  1. I. Love. This.

    I would LOVE to see round table formats at conference. Nothing better for me than just "talking it through" (which is, of course, why I love genchat so much!). Great post, Jenna!
    ~ Jen

    1. I. KNOW. IT! :) Also, what better way to "advertise" that you are a thought leader in your area of expertise than by helping other people!! See, I think that professionals would want this opportunity for one-on-one with a captive audience!

  2. Jenna, good point--at least from my viewpoint of someone who has also attended work-related conferences in which I wished to be able to just get up and ask my specific question.

    On the other hand, we just tried a round table approach at our local genealogical society meeting. It was a first time experiment, so we really didn't know how well it would do. Actually, the people involved said they liked it--but maybe I wonder if more people would be needed to achieve "critical mass" (so to speak).

    I wonder if there is any way we could harness technology to glean questions, then group them into broader categories, as a way to prepare the speakers more pro-actively to zero in on felt research needs for conferences. Like: here's your registration confirmation go send your questions or hoped-for specific focus areas for the break out sessions you wish to attend.

    Anything to get researchers at a conference talking and sharing more with each other would be great. Blogging, tweeting, kaffeeklatsching--whatever it takes--in addition to round tabling it or leading discussion groups...the more learning modality styles we can reach in the teaching process, the more participants will feel like they've received a take-away that was tailor-made to their research needs...which is great.

    Of course, when you're dealing with numbers in the thousands, that might be challenging...

    1. Thanks Jacqi. Don't give up on the round table concept, but yes, it does work best with a diverse set up people and enough to fill several tables that seat 6-8 people. And absolutely, why not ask people when they turn in their registration what they are looking for. While by that point most of the speakers are booked, they could still be given a "heads up" as to what the audience is looking for and potentially adjust their content. The conference I attend each March has an attendance of 4-5k each year, the round table sessions are some of the first to fill up...lots of people with lots of questions and/or something to share!

  3. Great point, Jenna, and this is the ONE THING I noticed at WDYTYA-LIVE in London that is very different from U.S. conferences. The hall was filled with booths (stalls they called them) set up for the purpose of offering consultation services. People came with notebooks and questions, and they seemed to be finding ready help.

    I've seen this Expert assistance at SCGS Jamboree and NERGC and the tables were buzzing. I don't know if it is also a fixture at FGS (never attended) or NGS.

  4. Denise, I've seen the ask an expert at other conferences, a Rootstech vendor had it the year I went. But that is very limited, only so many people can take advantage of the service. But if multiple vendors did this, like you saw in London, that sure would help!

  5. The Association of Professional Genealogists holds a round table the night before their PMC Professional Management Conference

  6. This is an excellent suggestion, Jenna. It would be like a seminar, where the group kind of "workshops" each person's question. Everyone learns from that. This is so often the pattern when people have projects in college courses -- and in genealogy, each person's research is just that, a series of projects.
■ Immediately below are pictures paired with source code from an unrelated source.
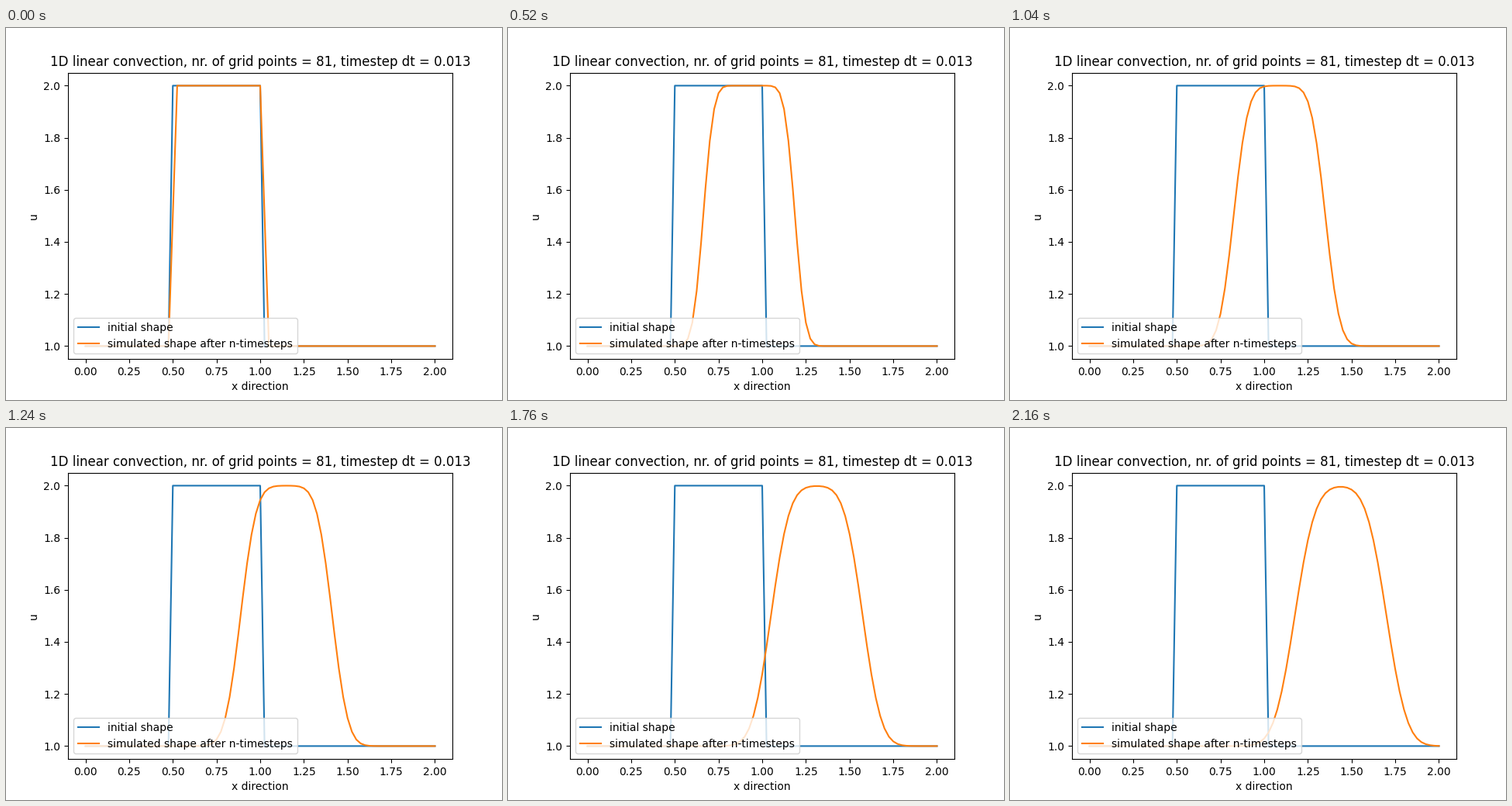
A matplotlib script for the animation above (2200 ms loop, 640x480 px).

```python
import numpy as np
import matplotlib.pyplot as plt
from matplotlib.animation import FuncAnimation

NX, LENGTH = 81, 2.0
SPEED, SIGMA = 1.0, 0.5
FRAMES, INTERVAL = 55, 40

dx = LENGTH / (NX - 1)
dt = SIGMA * dx / SPEED
x = np.linspace(0, LENGTH, NX)

u0 = np.ones(NX)
u0[int(0.5 / dx):int(1 / dx + 1)] = 2


def convect(u):
    """Advance one upwind step."""
    new = u.copy()
    new[1:] -= SPEED * dt / dx * (u[1:] - u[:-1])
    return new


states = [convect(u0)]
while len(states) < FRAMES:
    states.append(convect(states[-1]))

fig, ax = plt.subplots(figsize=(6.4, 4.8), dpi=100)
ax.plot(x, u0, label="initial shape")
wave, = ax.plot(x, states[0], label="simulated shape after n-timesteps")
ax.set_title(f"1D linear convection, nr. of grid points = {NX}, timestep dt = 0.013")
ax.set_xlabel("x direction")
ax.set_ylabel("u")
ax.legend(loc="lower left")


def update(i):
    wave.set_ydata(states[i])
    return wave,


anim = FuncAnimation(fig, update, frames=FRAMES, interval=INTERVAL, repeat=True)
plt.show()
```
    In academia we would call presentations the "sage on the stage" model, and roundtable workshops the "guide by your side" model.

    I hope the powers that be (whoever they are) listen to your suggestions.

  7. Jenna,

    I want to let you know that your blog post is listed in today's Fab Finds post at

    Have a great weekend!